The mitogen-activated protein kinases (MAPKs) extracellular signal-regulated protein kinase (ERK)1 and ERK2, involved in regulating cell growth and differentiation, are constitutively active in A375 and WM239 human melanoma cells. Using PD098059, an inhibitor of MAPK kinase (MEK), we investigated the role of persistently activated ERK1/2 in cell growth. The inhibition of MAPK activity induced a dose-dependent growth arrest in G0/G1 phase. Correspondingly, we observed the up-regulation of the cyclin-dependent kinase (Cdk) inhibitor p27/Kip1 and hypophosphorylation of the retinoblastoma protein. Further studies showed that PD098059 treatment significantly decreased Cdk2 kinase activity, most probably owing to an augmented level of p27/Kip1 associated with cyclin E–Cdk2 complexes. The accumulation of p27/Kip1 protein in A375 cells was attributed to its increased stability. Our findings suggest that constitutively active ERK1/2 kinases contribute to the growth of melanoma cells by negative regulation of the p27/Kip1 inhibitor.
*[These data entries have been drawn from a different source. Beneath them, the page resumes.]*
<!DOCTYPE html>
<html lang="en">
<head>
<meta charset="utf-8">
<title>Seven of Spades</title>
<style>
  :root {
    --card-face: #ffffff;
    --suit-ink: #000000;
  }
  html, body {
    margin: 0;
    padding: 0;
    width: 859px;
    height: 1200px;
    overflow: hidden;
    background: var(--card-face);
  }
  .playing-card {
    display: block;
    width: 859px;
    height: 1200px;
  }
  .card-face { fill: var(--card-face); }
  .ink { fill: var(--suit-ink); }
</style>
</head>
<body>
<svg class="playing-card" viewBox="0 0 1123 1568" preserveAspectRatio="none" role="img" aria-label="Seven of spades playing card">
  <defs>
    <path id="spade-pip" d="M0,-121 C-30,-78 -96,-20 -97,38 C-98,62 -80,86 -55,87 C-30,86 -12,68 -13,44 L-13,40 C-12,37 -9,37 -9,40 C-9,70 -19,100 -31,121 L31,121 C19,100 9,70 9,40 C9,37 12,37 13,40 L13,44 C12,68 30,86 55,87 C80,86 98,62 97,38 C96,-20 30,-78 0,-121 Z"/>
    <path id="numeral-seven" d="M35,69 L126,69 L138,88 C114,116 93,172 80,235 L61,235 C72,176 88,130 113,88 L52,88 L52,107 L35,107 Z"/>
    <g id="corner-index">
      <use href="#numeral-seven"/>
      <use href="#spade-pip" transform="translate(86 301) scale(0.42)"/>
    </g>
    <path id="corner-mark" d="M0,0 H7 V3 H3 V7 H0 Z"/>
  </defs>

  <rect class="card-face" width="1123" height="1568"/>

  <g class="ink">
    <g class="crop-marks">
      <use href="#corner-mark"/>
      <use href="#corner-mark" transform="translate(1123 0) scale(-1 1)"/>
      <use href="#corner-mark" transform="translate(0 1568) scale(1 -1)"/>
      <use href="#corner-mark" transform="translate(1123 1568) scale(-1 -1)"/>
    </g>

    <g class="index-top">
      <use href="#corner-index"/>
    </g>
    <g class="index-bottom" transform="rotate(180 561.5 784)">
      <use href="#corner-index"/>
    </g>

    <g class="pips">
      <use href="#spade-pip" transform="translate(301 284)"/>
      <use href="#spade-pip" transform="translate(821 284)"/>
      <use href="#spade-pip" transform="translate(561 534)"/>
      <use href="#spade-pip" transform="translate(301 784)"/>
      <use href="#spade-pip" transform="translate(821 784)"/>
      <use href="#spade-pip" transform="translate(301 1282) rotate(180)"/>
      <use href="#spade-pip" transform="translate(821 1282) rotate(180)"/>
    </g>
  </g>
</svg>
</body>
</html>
Abbreviations used: Cdk, cyclin-dependent kinase; ERK, extracellular signal-regulated protein kinase; GAPDH, glyceraldehyde-3-phosphate dehydrogenase; MAPK, mitogen-activated protein kinase; MEK, MAPK kinase (MAP kinase/ERK kinase); pRb, retinoblastoma protein.